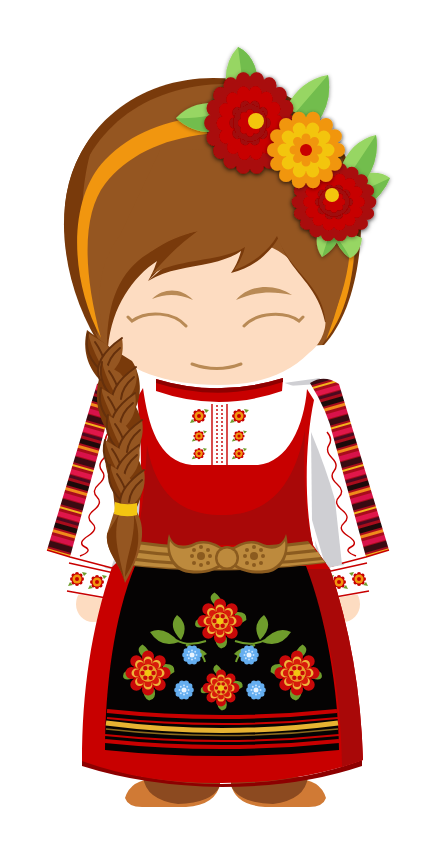
<!DOCTYPE html>
<html lang="en">
<head>
<meta charset="utf-8">
<title>Girl in folk costume</title>
<style>
:root{--red:#c80000;--red-deep:#a90808;--red-dark:#8d0000;--hair:#955621;--hair-dark:#793a0b;--braid-line:#65300c;--skin:#fddcc1;--skin-shade:#f4c6a2;--line:#b98a55;--orange:#f1960f;--yellow:#f3c511;--leaf:#97d663;--leaf-deep:#72bd4d;--stitch:#6f9c2c;--black:#050303;--gold:#bd8a3d;--gold-dark:#8b5b1f;--blue:#65aef0;--shade:#cfcfd3}
html,body{margin:0;background:#fff;overflow:hidden}
svg{display:block;width:438px;height:854px}
.red{fill:var(--red)}.red-deep{fill:var(--red-deep)}.hair{fill:var(--hair)}.hair-dark{fill:var(--hair-dark)}
.skin{fill:var(--skin)}.orange{fill:var(--orange)}.yellow{fill:var(--yellow)}.leaf{fill:var(--leaf)}.leaf-deep{fill:var(--leaf-deep)}
.stitch{fill:var(--stitch)}.gold{fill:var(--gold)}.gold-dark{fill:var(--gold-dark)}.white{fill:#fff}.shade{fill:var(--shade)}
.trim{fill:none;stroke:var(--red);stroke-width:1.4}
.scallop{fill:none;stroke-linecap:round;stroke-dasharray:0 1}
.feature{fill:none;stroke:var(--line);stroke-width:3;stroke-linecap:round}
.strand{fill:none;stroke:var(--braid-line);stroke-width:2;stroke-linecap:round}
</style>
</head>
<body>
<svg viewBox="0 0 438 854" role="img" aria-label="Smiling girl with a braid in an embroidered red folk costume">
<defs>
  <filter id="soft" x="-20%" y="-20%" width="140%" height="140%"><feDropShadow dx="0" dy="1" stdDeviation="2" flood-opacity=".45"/></filter>
  <pattern id="weave" width="60" height="44" patternUnits="userSpaceOnUse" patternTransform="rotate(16)">
    <rect width="60" height="44" fill="#a80c1c"/>
    <rect y="3" width="60" height="5" fill="#1d0a0a"/>
    <rect y="10" width="60" height="3" fill="#f08a1b"/>
    <rect y="16" width="60" height="5" fill="#d8124a"/>
    <rect y="22" width="60" height="6" fill="#3a0b12"/>
    <rect y="30" width="60" height="2" fill="#f3b31c"/>
    <rect y="35" width="60" height="5" fill="#e0174a"/>
    <rect y="41" width="60" height="3" fill="#4b0a20"/>
  </pattern>
  <g id="bloom">
    <circle class="scallop" r="37" pathLength="18" stroke="#a90808" stroke-width="14"/>
    <circle r="38" class="red-deep"/>
    <circle class="scallop" r="26" pathLength="14" stroke="#c80000" stroke-width="12"/>
    <circle r="27" class="red"/>
    <circle class="scallop" r="15" pathLength="10" stroke="#a00707" stroke-width="10"/>
    <circle r="16" fill="#a00707"/>
    <circle class="scallop" r="8" pathLength="8" stroke="#c80000" stroke-width="7"/>
    <circle r="9" class="red"/>
  </g>
  <g id="rosette">
    <path class="stitch" d="M-5-15Q-12-22-5-26Q1-22 2-15ZM14-8Q25-9 24-1Q18 4 12 1ZM-14 5Q-25 8-22 0Q-18-4-12-3ZM6 15Q8 24 1 25Q-5 22-4 14Z"/>
    <circle class="scallop" r="15" pathLength="8" stroke="#c90909" stroke-width="11"/>
    <circle r="14" class="red"/>
    <circle class="scallop" r="11" pathLength="8" stroke="#eeb23a" stroke-width="8"/>
    <circle class="scallop" r="9.500" pathLength="8" stroke="#d81b0b" stroke-width="6.500"/>
    <circle r="8" fill="#e8a32b"/>
    <circle class="scallop" r="5" pathLength="6" stroke="#c90909" stroke-width="4"/>
    <circle r="3" class="yellow"/>
  </g>
  <g id="bluet">
    <circle class="scallop" r="7" pathLength="10" stroke="#65aef0" stroke-width="5.500"/>
    <circle r="7" fill="#65aef0"/>
    <circle class="scallop" r="4.500" pathLength="8" stroke="#c3e2ff" stroke-width="2"/>
    <circle r="2.500" fill="#e8f4ff"/>
  </g>
  <g id="button-flower">
    <path class="stitch" d="M-7 3l-2 4 5-1zM7-3l3-3-5-1z"/>
    <circle class="scallop" r="5" pathLength="8" stroke="#c80000" stroke-width="4"/>
    <circle r="4.500" class="orange"/>
    <circle r="2" class="red"/>
  </g>
  <g id="sleeve">
    <ellipse class="skin" cx="93" cy="604" rx="17" ry="18"/>
    <path class="white" d="M102 383L148 386 143 480 111 568 66 556Z"/>
    <path fill="url(#weave)" d="M97 384Q112 374 126 383Q108 412 103 436L70 557 47 550Z"/>
    <path class="trim" d="M47 550L70 557 112 568"/>
    <path class="trim" d="M109 432q-6 7-2 13t-3 13-2 13-3 13-2 13-3 13-2 13-4 13-3 11-5 9"/>
    <path class="white" d="M70 560L114 570 112 600 66 592Z"/>
    <path class="trim" stroke-width="3" d="M69 563L114 573M67 591L112 599"/>
    <use href="#button-flower" x="77" y="579"/><use href="#button-flower" x="97" y="582"/>
  </g>
  <g id="belt-curl">
    <path class="gold-dark" d="M226 551C218 543 205 538 194 543C181 549 172 545 169 534C164 553 171 571 189 573C205 575 216 571 226 563Z"/>
    <path class="gold" d="M224 552C214 544 203 541 194 546C183 551 175 549 170 541C168 555 176 569 190 570C204 572 214 569 224 561Z"/>
    <g class="gold-dark"><circle cx="201" cy="556" r="4"/><circle cx="201" cy="547" r="2"/><circle cx="201" cy="565" r="2"/><circle cx="192" cy="556" r="2"/><circle cx="210" cy="556" r="2"/><circle cx="194" cy="550" r="2"/><circle cx="208" cy="550" r="2"/><circle cx="194" cy="563" r="2"/><circle cx="208" cy="563" r="2"/></g>
  </g>
  <g id="plait">
    <path class="hair" d="M-16-17C-20-2-14 12 1 24C10 14 10 2 2-6Z"/>
    <path class="hair-dark" d="M-16-17C-20-2-14 12 1 24C-4 12-12 0-16-17Z"/>
    <path class="strand" d="M-16-17C-20-2-14 12 1 24M-9-8Q-2 2 1 13"/>
    <path class="hair" d="M18-12C21 6 15 20-4 30C-10 16-2 2 18-12Z"/>
    <path class="strand" d="M18-12C-2 2-10 16-4 30M16-2Q4 8 3 20"/>
  </g>
</defs>

<rect width="438" height="854" class="white"/>

<g id="shoes">
  <path fill="#d07a35" d="M125 798Q131 778 158 779L220 784Q216 805 186 807H142Q128 807 125 798ZM326 798Q320 778 293 779L231 784Q235 805 265 807H309Q323 807 326 798Z"/>
  <path fill="#8c4a20" d="M143 777H220V786Q212 803 178 804Q146 800 143 777ZM308 777H231V786Q239 803 273 804Q305 800 308 777Z"/>
</g>

<g id="sleeves">
  <path class="shade" d="M311 430L334 488 344 566 316 560ZM284 383L320 378 310 400ZM104 565L118 500 140 470V560L111 594Z"/>
  <use href="#sleeve"/>
  <use href="#sleeve" transform="matrix(-1 0 0 1 436 0)"/>
  <path class="shade" d="M311 432Q326 468 335 500L342 565 326 568 312 520Z"/>
</g>

<g id="dress">
  <path class="white" d="M142 388L157 382H282L310 392 305 470H148Z"/>
  <path fill="#8d0000" d="M82 760Q150 784 222 784Q300 783 362 760V766Q300 787 222 787Q145 786 82 766Z"/>
  <path class="red" d="M143 388C148 424 158 462 192 465H258C288 462 304 426 307 389L314 400C305 442 304 504 313 545L330 569C350 628 361 692 363 760Q300 783 222 783Q145 784 82 761C82 692 91 629 112 567L135 545C142 506 143 444 137 398Z"/>
  <path class="red-deep" d="M147 445C157 503 190 515 222 515C272 515 295 482 305 430C303 480 305 515 313 545H135C143 513 145 480 147 445Z"/>
  <path class="red-deep" d="M305 569H330C350 628 361 692 363 760L342 767C341 690 329 625 305 569Z"/>
  <path class="red" d="M156 379Q218 398 283 378L282 391Q219 413 156 391Z"/>
  <path fill="#8d0000" d="M156 379Q218 398 283 378V382Q219 403 156 383Z"/>
</g>

<g id="blouse-embroidery">
  <path class="trim" d="M212 404V465M227 404V465"/>
  <path class="trim" stroke-dasharray="2 2" d="M217 405V465M222 405V465"/>
  <use href="#button-flower" x="199" y="416"/><use href="#button-flower" x="239" y="416"/>
  <g transform="translate(199 436) scale(.8)"><use href="#button-flower"/><use href="#button-flower" x="50"/><use href="#button-flower" y="22"/><use href="#button-flower" x="50" y="22"/></g>
</g>

<g id="apron">
  <path fill="#050303" d="M135 566H306C326 618 338 688 339 750Q222 762 105 750C105 688 114 616 135 566Z"/>
  <g fill="none">
    <path stroke="#c80000" stroke-width="4" d="M107 711Q222 723 337 711M105 741Q222 753 339 741"/>
    <path stroke="#c80000" stroke-width="2" d="M107 718Q222 730 338 718M105 735Q222 747 339 735"/>
    <path stroke="#e7b332" stroke-width="5" d="M106 723Q222 738 338 723"/>
    <path stroke="#8a6a1e" stroke-width="1.500" d="M106 729Q222 742 338 729"/>
  </g>
  <g id="sprig">
    <path class="stitch" d="M150 632Q164 625 179 642Q161 649 150 632ZM181 640Q167 626 177 615Q190 625 181 640Z"/>
    <path fill="none" stroke="#6f9c2c" stroke-width="2" d="M176 640Q188 647 206 641M186 645Q202 650 205 662"/>
    <path class="stitch" d="M190 650Q199 645 207 654Q197 661 190 650Z"/>
  </g>
  <use href="#sprig" transform="matrix(-1 0 0 1 441 0)"/>
  <use href="#rosette" transform="translate(220 621) scale(1.100)"/>
  <use href="#rosette" transform="translate(148 673) scale(1.100)"/>
  <use href="#rosette" transform="translate(297 673) scale(-1.100 1.100)"/>
  <use href="#rosette" transform="translate(221 688) scale(.9)"/>
  <use href="#bluet" x="192" y="655"/><use href="#bluet" x="249" y="655"/>
  <use href="#bluet" x="184" y="690"/><use href="#bluet" x="256" y="690"/>
</g>

<g id="belt">
  <path class="gold-dark" d="M137 541Q222 553 308 541L326 563Q222 577 123 565Z"/>
  <path class="gold" d="M136 544Q222 556 310 544L315 549Q222 561 132 549ZM130 552Q222 564 318 552L321 557Q222 569 128 557ZM126 560Q222 572 323 560L325 562Q222 575 124 564Z"/>
  <use href="#belt-curl"/>
  <use href="#belt-curl" transform="matrix(-1 0 0 1 455 0)"/>
  <circle class="gold-dark" cx="227" cy="558" r="12"/><circle class="gold" cx="227" cy="558" r="9.500"/>
</g>

<g id="head">
  <path class="hair-dark" d="M104 352C73 306 60 250 65 205C74 125 140 78 213 78C300 78 363 142 361 230C359 282 345 322 324 345Z"/>
  <path class="hair" d="M104 350C76 300 67 248 72 206C83 132 145 84 226 84C302 86 358 145 357 230C355 280 342 318 322 345Z"/>
  <path class="hair-dark" d="M98 336C72 300 62 250 65 205C68 175 80 148 100 126C82 166 72 230 98 336Z"/>
  <path class="orange" d="M101 338C69 278 68 198 105 160C132 132 166 121 207 115V134C160 139 126 157 105 184C83 213 82 268 101 338ZM345 238L355 240C353 284 345 314 326 340C340 304 346 278 345 238Z"/>
  <path class="skin" d="M108 346C108 312 120 288 149 266C186 239 252 226 288 258C310 275 325 292 326 318C326 333 319 346 309 353C285 377 254 385 218 385C165 385 125 369 108 346Z"/>
  <path class="hair-dark" d="M108 347C99 310 115 264 152 251C167 241 181 235 198 231C182 244 168 260 148 281C154 271 155 266 157 261C133 277 112 306 108 347ZM148 281C168 269 188 268 211 263C223 260 233 257 241 251Q238 263 231 273C253 268 270 253 279 237C287 272 317 281 325 322L331 322C331 270 307 240 279 222L190 244Z"/>
  <path class="hair" d="M107 346C94 308 97 264 120 235L160 150 290 148 350 220C353 262 343 298 326 332C327 284 291 276 277 236C268 252 250 265 234 270Q242 260 245 247C222 262 177 258 151 275C172 251 184 241 198 231C177 235 163 242 149 253C121 270 107 300 107 346Z"/>
  <g id="face">
    <path fill="#b98a55" d="M152 299C164 287 182 288 193 300C179 294 167 293 152 299ZM236 300C249 284 275 283 292 295C273 291 256 291 236 300Z"/>
    <path class="feature" d="M128 317L132 321C147 310 174 312 186 326M244 326C257 312 285 311 299 321L303 317"/>
    <path class="feature" stroke-width="2.500" d="M192 364Q217 373 241 364"/>
  </g>
</g>

<g id="braid">
  <path class="hair-dark" d="M87 330C82 350 88 367 99 379C93 402 101 423 109 433C103 452 104 470 112 483L115 508 137 507C146 488 145 470 137 457C144 438 143 419 136 407C143 392 140 373 132 361L108 346Z"/>
  <use href="#plait" x="104" y="350"/>
  <use href="#plait" x="118" y="379"/>
  <use href="#plait" x="117" y="405"/>
  <use href="#plait" x="124" y="432"/>
  <use href="#plait" x="121" y="457"/>
  <use href="#plait" x="126" y="482"/>
  <path class="hair" d="M114 512H137C148 532 140 556 125 583C121 564 105 552 107 534Z"/>
  <path class="hair-dark" d="M119 514C112 540 120 555 125 583C121 564 105 552 107 534ZM134 514C135 542 126 555 125 577C142 552 140 531 134 514Z"/>
  <path class="yellow" d="M115 502Q126 506 137 503V515Q126 518 114 514Z"/>
</g>

<g id="flower-crown" filter="url(#soft)">
  <path class="leaf" d="M226 84Q224 62 238 47Q256 56 258 82L240 96ZM286 108Q300 80 328 75Q333 101 317 123ZM210 132Q191 132 176 118Q190 103 212 103ZM340 170Q350 141 376 135Q380 158 366 180ZM362 174Q380 170 390 178Q383 195 366 207ZM318 232Q314 246 322 257Q338 247 340 232ZM334 234Q346 230 362 238Q360 254 350 258Q338 250 334 234Z"/>
  <path class="leaf-deep" d="M238 47Q256 56 258 82L244 92ZM328 75Q333 101 317 123L296 112ZM176 118Q191 119 212 115V132Q191 132 176 118ZM376 135Q380 158 366 180L350 174ZM390 178Q383 195 366 207L364 190ZM322 257Q338 247 340 232H330ZM350 258Q344 246 334 234Q338 250 350 258Z"/>
  <g filter="url(#soft)"><use href="#bloom" transform="translate(250 123) scale(1.040 1.170)"/></g>
  <circle class="yellow" cx="256" cy="121" r="8"/>
  <g filter="url(#soft)"><use href="#bloom" transform="translate(334 202) scale(.96 .9)"/></g>
  <circle class="yellow" cx="332" cy="195" r="7"/>
  <g transform="translate(306 150)" filter="url(#soft)">
    <circle class="scallop" r="32" pathLength="14" stroke="#f1960f" stroke-width="14"/><circle r="33" class="orange"/>
    <circle class="scallop" r="22" pathLength="10" stroke="#f3c511" stroke-width="13"/><circle r="21" class="yellow"/>
    <circle class="scallop" r="12" pathLength="8" stroke="#f1960f" stroke-width="9"/><circle r="12" class="orange"/>
    <circle r="6" class="red"/>
  </g>
</g>
</svg>
</body>
</html>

**********

- **Exercise**:
Copy every line of the records above that holds the word "belt".

- **Output of the exercise**:
  <g id="belt-curl">
<g id="belt">
  <use href="#belt-curl"/>
  <use href="#belt-curl" transform="matrix(-1 0 0 1 455 0)"/>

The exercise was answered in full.